- _Task to complete_:
The word "margin" occurs in some lines of the data. Return each such line.

- _Record set_:
....................
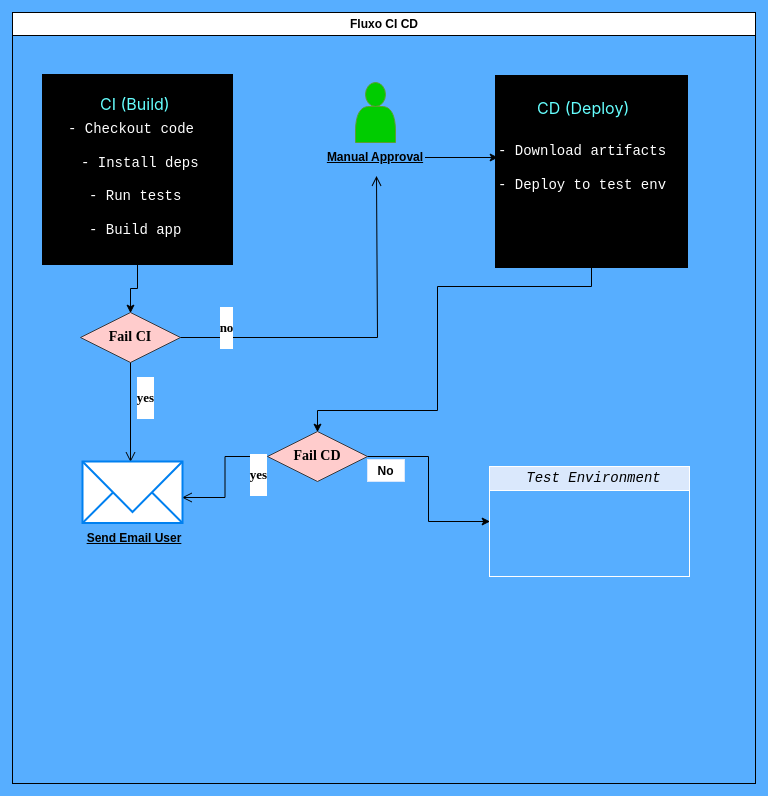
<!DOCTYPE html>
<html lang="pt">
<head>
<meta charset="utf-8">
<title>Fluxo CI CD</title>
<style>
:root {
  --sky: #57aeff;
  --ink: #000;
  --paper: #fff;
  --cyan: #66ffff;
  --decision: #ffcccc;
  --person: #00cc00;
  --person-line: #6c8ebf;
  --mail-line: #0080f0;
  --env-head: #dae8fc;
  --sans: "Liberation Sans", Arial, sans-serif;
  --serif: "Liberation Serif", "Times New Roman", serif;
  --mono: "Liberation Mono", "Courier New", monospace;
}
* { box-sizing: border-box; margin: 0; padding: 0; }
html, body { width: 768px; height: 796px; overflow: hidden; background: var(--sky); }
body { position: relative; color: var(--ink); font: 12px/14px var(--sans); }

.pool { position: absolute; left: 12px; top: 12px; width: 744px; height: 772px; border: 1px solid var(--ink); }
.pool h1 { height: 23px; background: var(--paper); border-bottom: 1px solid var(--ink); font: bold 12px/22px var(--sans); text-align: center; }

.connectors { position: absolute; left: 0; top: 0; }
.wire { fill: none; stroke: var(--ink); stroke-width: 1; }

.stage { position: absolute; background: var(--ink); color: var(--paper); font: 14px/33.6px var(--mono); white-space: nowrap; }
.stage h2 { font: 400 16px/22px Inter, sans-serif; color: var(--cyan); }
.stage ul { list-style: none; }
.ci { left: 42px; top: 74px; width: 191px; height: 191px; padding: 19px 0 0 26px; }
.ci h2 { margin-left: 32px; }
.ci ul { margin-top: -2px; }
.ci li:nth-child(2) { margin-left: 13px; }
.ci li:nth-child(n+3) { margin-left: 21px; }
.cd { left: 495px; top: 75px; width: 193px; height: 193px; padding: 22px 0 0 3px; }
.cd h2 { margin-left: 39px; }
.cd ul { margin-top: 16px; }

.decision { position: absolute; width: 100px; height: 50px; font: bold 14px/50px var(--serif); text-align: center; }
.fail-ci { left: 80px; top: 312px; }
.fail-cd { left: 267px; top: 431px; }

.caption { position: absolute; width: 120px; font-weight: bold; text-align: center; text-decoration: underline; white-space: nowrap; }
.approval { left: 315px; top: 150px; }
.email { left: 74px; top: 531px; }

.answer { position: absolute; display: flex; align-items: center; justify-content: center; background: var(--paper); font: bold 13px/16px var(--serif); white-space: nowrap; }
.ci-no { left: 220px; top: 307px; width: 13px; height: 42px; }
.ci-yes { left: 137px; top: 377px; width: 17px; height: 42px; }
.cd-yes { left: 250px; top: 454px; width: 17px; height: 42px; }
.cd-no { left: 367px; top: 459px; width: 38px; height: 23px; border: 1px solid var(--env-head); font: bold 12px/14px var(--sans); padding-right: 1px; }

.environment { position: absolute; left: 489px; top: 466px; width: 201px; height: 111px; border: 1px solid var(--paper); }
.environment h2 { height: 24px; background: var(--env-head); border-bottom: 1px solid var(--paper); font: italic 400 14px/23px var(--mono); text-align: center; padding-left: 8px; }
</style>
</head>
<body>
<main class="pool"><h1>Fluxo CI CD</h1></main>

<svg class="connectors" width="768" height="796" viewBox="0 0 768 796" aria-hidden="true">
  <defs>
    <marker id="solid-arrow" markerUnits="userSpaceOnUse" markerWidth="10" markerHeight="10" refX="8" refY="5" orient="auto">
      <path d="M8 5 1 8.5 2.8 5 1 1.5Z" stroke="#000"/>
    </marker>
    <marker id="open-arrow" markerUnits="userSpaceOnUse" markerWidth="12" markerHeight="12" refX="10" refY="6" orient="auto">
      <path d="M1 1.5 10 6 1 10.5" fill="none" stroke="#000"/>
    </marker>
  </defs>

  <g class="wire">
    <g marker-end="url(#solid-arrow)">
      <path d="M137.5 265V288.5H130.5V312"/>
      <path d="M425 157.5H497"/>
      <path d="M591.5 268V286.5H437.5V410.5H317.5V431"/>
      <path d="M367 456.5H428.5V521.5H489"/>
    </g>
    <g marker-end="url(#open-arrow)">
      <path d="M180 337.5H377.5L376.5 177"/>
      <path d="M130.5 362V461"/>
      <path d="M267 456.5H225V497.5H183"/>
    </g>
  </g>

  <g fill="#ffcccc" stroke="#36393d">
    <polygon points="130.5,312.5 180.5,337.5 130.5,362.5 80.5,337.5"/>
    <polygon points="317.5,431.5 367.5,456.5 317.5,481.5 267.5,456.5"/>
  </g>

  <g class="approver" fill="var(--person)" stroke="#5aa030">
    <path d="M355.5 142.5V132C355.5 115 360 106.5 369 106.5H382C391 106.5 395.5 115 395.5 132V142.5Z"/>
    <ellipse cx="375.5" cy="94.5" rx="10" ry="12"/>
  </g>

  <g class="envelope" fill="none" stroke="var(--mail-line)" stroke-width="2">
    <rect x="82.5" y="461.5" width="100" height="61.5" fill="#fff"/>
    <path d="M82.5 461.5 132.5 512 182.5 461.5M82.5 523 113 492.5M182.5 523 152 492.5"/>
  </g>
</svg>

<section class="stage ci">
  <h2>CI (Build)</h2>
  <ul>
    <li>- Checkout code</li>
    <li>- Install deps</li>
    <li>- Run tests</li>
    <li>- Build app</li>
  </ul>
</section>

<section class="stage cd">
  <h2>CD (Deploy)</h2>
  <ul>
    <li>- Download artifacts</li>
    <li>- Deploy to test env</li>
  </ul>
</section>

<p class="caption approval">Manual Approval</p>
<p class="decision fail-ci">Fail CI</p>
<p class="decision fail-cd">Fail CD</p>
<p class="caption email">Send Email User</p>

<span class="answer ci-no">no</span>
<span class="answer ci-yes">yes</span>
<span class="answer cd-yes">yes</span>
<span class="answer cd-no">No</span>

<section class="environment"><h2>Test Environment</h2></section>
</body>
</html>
....................
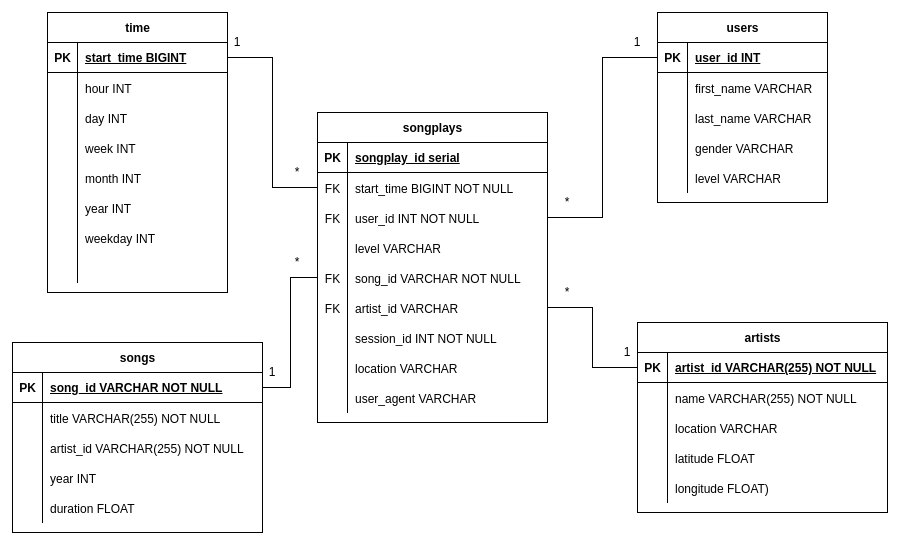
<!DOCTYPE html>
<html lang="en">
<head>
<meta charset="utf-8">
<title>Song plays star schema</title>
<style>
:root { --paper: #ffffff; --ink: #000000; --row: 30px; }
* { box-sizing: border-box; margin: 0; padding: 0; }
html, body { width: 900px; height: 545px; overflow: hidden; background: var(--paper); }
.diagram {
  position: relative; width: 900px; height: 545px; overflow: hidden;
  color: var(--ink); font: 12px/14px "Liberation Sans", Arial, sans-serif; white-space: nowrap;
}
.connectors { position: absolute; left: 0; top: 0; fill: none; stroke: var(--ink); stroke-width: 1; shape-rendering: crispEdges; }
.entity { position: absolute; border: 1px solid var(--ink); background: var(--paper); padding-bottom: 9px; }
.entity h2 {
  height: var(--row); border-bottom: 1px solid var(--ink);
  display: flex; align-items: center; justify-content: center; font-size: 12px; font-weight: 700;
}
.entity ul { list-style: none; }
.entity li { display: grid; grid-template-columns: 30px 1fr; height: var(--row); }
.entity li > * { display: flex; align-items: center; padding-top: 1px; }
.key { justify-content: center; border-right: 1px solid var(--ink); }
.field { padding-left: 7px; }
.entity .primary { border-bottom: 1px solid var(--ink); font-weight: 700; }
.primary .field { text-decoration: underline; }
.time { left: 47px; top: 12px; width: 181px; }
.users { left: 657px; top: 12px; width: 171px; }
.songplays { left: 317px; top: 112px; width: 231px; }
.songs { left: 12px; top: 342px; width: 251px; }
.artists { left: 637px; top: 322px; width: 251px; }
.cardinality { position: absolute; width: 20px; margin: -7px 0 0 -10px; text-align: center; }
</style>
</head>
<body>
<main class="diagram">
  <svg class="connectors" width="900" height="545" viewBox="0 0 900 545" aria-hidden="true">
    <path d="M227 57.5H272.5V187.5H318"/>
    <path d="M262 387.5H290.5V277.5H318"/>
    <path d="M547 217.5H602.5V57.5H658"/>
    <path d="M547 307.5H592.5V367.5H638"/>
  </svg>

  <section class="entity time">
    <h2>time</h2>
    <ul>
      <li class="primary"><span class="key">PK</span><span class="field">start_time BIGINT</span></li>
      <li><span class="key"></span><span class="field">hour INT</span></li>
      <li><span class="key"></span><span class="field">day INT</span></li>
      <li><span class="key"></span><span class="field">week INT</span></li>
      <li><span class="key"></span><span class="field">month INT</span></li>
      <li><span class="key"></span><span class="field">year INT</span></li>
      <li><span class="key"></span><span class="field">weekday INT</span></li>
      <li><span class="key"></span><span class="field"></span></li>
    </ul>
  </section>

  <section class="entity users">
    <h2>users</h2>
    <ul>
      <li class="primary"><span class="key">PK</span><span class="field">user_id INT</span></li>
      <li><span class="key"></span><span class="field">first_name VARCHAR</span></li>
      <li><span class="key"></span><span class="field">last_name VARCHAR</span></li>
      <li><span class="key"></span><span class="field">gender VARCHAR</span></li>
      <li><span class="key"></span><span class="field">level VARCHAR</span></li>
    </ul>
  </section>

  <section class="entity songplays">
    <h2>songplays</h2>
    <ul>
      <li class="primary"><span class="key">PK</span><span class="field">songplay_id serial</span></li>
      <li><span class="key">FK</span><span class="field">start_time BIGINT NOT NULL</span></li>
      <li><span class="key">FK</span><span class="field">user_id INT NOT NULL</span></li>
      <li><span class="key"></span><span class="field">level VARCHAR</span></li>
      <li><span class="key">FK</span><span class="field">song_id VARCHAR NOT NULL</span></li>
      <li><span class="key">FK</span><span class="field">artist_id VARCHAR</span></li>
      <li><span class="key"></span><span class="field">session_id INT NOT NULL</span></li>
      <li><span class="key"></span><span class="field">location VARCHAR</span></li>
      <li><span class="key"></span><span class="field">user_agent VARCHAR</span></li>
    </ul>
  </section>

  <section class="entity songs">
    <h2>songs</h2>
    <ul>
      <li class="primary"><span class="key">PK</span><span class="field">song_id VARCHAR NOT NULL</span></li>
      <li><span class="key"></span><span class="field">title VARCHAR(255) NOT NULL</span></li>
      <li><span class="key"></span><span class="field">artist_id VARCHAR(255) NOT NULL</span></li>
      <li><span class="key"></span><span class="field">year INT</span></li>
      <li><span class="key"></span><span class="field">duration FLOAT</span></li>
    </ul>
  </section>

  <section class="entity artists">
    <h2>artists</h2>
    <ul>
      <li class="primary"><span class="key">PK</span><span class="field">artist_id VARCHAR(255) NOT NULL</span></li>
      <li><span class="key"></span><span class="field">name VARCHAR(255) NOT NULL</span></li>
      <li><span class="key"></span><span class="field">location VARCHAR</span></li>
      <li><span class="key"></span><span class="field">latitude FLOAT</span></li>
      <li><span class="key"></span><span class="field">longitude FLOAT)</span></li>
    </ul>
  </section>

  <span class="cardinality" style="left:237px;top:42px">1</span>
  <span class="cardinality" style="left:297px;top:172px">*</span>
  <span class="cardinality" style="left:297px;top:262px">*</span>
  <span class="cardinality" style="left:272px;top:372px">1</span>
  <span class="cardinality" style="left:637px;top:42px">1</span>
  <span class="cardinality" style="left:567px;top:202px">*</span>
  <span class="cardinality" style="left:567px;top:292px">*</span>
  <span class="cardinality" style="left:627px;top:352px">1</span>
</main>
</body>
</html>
....................
- _Answer area_:
* { box-sizing: border-box; margin: 0; padding: 0; }
.ci h2 { margin-left: 32px; }
.ci ul { margin-top: -2px; }
.ci li:nth-child(2) { margin-left: 13px; }
.ci li:nth-child(n+3) { margin-left: 21px; }
.cd h2 { margin-left: 39px; }
.cd ul { margin-top: 16px; }
* { box-sizing: border-box; margin: 0; padding: 0; }
.cardinality { position: absolute; width: 20px; margin: -7px 0 0 -10px; text-align: center; }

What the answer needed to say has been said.